Dr. Tahirul Qadri should expect sharp opposition/criticism by his detractors and old Model Town friends-turned-rivals, about the motives behind his dramatic return after a six-year stay abroad. During a live video interactive session with Lahore-based journalists at Minhajul Quran Headquarters a few days prior to his return to Pakistan, Dr. Qadri denied he had launched his ‘Save Riyasat, not Siyasat’ movement with the backing and financial support of the security establishment or foreign powers to disrupt the democratic/ elections process in Pakistan. He publicly swore to the same at Minar-e-Pakistan as well.
The expensive electronic media campaign and his reported Canadian nationality will be exploited, too, by those who had sleepless nights since December 23 so as to publicly malign Dr. Tahirul Qadri’s image and make his reforms movement controversial.

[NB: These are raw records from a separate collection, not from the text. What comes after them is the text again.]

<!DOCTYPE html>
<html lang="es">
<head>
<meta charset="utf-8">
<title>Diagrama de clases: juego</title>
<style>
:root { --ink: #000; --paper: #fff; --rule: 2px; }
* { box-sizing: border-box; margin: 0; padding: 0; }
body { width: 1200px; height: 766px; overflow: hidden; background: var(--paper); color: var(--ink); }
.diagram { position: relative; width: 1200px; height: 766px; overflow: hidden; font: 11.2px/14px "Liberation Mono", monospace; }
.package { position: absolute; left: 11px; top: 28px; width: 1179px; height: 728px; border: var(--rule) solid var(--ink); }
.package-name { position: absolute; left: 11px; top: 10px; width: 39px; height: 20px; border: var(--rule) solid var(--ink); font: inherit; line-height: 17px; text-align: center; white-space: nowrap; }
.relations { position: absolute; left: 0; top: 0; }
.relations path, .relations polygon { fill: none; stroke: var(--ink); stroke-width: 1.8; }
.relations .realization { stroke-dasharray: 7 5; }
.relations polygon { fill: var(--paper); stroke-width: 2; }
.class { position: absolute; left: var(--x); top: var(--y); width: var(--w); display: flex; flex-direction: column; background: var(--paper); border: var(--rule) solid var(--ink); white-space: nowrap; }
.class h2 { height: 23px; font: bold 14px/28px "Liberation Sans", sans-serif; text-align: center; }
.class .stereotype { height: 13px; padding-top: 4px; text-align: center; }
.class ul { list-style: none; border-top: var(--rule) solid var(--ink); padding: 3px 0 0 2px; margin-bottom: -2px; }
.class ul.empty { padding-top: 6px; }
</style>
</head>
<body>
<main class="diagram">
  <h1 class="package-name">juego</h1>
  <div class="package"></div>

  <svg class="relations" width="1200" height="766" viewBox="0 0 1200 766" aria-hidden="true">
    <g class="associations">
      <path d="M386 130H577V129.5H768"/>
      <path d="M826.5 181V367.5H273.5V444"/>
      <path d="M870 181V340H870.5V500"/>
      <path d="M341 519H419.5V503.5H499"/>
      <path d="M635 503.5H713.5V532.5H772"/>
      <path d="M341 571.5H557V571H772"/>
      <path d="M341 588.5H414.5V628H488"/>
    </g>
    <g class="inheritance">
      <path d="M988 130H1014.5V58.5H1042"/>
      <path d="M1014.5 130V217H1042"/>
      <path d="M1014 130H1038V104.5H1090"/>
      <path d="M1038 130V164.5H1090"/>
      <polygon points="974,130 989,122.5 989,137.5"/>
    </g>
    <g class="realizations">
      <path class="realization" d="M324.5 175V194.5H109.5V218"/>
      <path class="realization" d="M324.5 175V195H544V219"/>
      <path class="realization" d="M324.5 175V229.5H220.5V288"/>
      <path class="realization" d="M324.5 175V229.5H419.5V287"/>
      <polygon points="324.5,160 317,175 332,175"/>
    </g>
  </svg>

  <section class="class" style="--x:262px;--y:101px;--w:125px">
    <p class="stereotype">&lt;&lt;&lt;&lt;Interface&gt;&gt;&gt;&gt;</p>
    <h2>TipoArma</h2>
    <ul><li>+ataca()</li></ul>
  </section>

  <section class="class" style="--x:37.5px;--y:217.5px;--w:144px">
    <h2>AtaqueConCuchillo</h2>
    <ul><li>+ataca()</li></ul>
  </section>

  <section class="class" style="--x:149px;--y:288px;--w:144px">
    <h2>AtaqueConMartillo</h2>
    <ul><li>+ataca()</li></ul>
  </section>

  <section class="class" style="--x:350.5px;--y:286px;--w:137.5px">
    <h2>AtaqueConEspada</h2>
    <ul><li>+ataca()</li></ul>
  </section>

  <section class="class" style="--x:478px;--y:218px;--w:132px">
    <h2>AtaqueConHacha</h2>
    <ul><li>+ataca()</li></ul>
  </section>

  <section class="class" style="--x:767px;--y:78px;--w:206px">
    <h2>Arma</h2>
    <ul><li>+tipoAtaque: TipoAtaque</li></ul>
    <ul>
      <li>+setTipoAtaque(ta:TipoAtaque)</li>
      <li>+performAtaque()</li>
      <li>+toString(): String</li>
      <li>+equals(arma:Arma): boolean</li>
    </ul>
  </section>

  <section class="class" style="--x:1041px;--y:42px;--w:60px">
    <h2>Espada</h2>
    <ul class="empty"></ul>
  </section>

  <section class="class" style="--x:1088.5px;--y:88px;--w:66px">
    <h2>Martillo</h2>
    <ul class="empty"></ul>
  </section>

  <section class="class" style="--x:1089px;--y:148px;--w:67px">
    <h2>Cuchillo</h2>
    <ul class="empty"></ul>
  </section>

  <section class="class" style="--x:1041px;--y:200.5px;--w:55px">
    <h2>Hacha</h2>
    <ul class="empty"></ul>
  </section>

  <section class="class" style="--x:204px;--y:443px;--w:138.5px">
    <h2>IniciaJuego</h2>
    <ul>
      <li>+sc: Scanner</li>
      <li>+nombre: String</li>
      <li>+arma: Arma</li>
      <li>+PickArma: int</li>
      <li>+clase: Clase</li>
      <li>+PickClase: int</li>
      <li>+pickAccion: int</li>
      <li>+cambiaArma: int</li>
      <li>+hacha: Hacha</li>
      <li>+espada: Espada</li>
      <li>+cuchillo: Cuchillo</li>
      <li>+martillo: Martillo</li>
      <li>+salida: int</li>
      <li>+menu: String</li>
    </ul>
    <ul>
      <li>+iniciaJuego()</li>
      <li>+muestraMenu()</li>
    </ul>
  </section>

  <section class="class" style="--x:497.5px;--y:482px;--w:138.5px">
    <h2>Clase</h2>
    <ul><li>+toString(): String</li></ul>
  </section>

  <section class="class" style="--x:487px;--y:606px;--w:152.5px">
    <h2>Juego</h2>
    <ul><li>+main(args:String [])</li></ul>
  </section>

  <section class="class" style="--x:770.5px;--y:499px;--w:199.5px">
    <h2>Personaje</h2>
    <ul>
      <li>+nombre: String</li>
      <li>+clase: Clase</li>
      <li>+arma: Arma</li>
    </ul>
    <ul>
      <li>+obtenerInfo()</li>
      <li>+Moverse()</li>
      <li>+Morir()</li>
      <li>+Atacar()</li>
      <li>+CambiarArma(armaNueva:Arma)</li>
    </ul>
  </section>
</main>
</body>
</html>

With little chance of the government meeting Dr. Tahirul Qadri’s demands for electoral reforms by January 10, the TQM chief is likely to go ahead with his planned four million march on January 11, culminating with his call for convening ‘peoples parliament’ in Islamabad on January 14. But will Dr. Qadri be able to mobilize such a massive turnout? If Tehrik-e-Insaf, MQM and some other political parties, too, decide to come on board, Islamabad could witness a real display of people’s power.
While the government has indicated it will not block the peaceful march, yet the convergence and prolonged sit-in of even a million plus committed protestors in close proximity to parliament could result in a serious law and order/security situation. In the wake of recent upsurge in terrorist attacks, especially in Peshawar, January 14 may present a nightmarish scenario for the security establishment.
The army has a history of intervening to prevent long marches to avert political instability, confrontation and breakdown of security in the federal capital. Following several weeks of political turmoil and Benazir Bhutto’s threat to march on Islamabad, the then Army Chief General Abdul Waheed Kakar defused the crisis with the resignation of both President Ghulam Ishaq Khan and Prime Minister Nawaz Sharif on July 18, 1993.
The present COAS, General Ashfaq Pervez Kayani, too, intervened to stop Nawaz Sharif’s long march at Gujranwala and prevailed upon the then Prime Minister Gilani to restore the judges on March 16, 2009.
If General Kayani is once again forced to intervene and act as a neutral umpire to prevent a possible Imran Khan-Dr. Qadri-led Tahrir Square type scenario in Islamabad, will it lead to an early dissolution of parliament and formation of a caretaker setup? It is true that the Constitution provides no role to the judiciary/army in the caretaker setup process. If Dr. Tahirul Qadri’s demand that the judiciary/army or major political parties outside parliament are also consulted in selection of clean, honest and competent caretakers and implemented openheartedly, it may enhance the credibility/ neutrality of such a setup . Let the caretaker setup be not seen as a compromise to further interests of two major political parties that have brought Pakistan close to becoming a failed state.
Although Dr. Tahirul Qadri did sound convincing in his explanation of Article 254 of Constitution that apparently allows going beyond 90 days election deadline; however, any such delay may derail the democratic process which is not advisable at this stage. The government/Election Commission should however accommodate Dr. Tahirul Qadri’s demands that lead to greater public confidence towards genuinely free and fair polls.
Will January 2013 herald Pakistan’s year of change? Can Dr. Tahirul Qadri prove to be a game changer in Pakistani politics? It is time to change faces as well as the rules of the political game in Pakistan.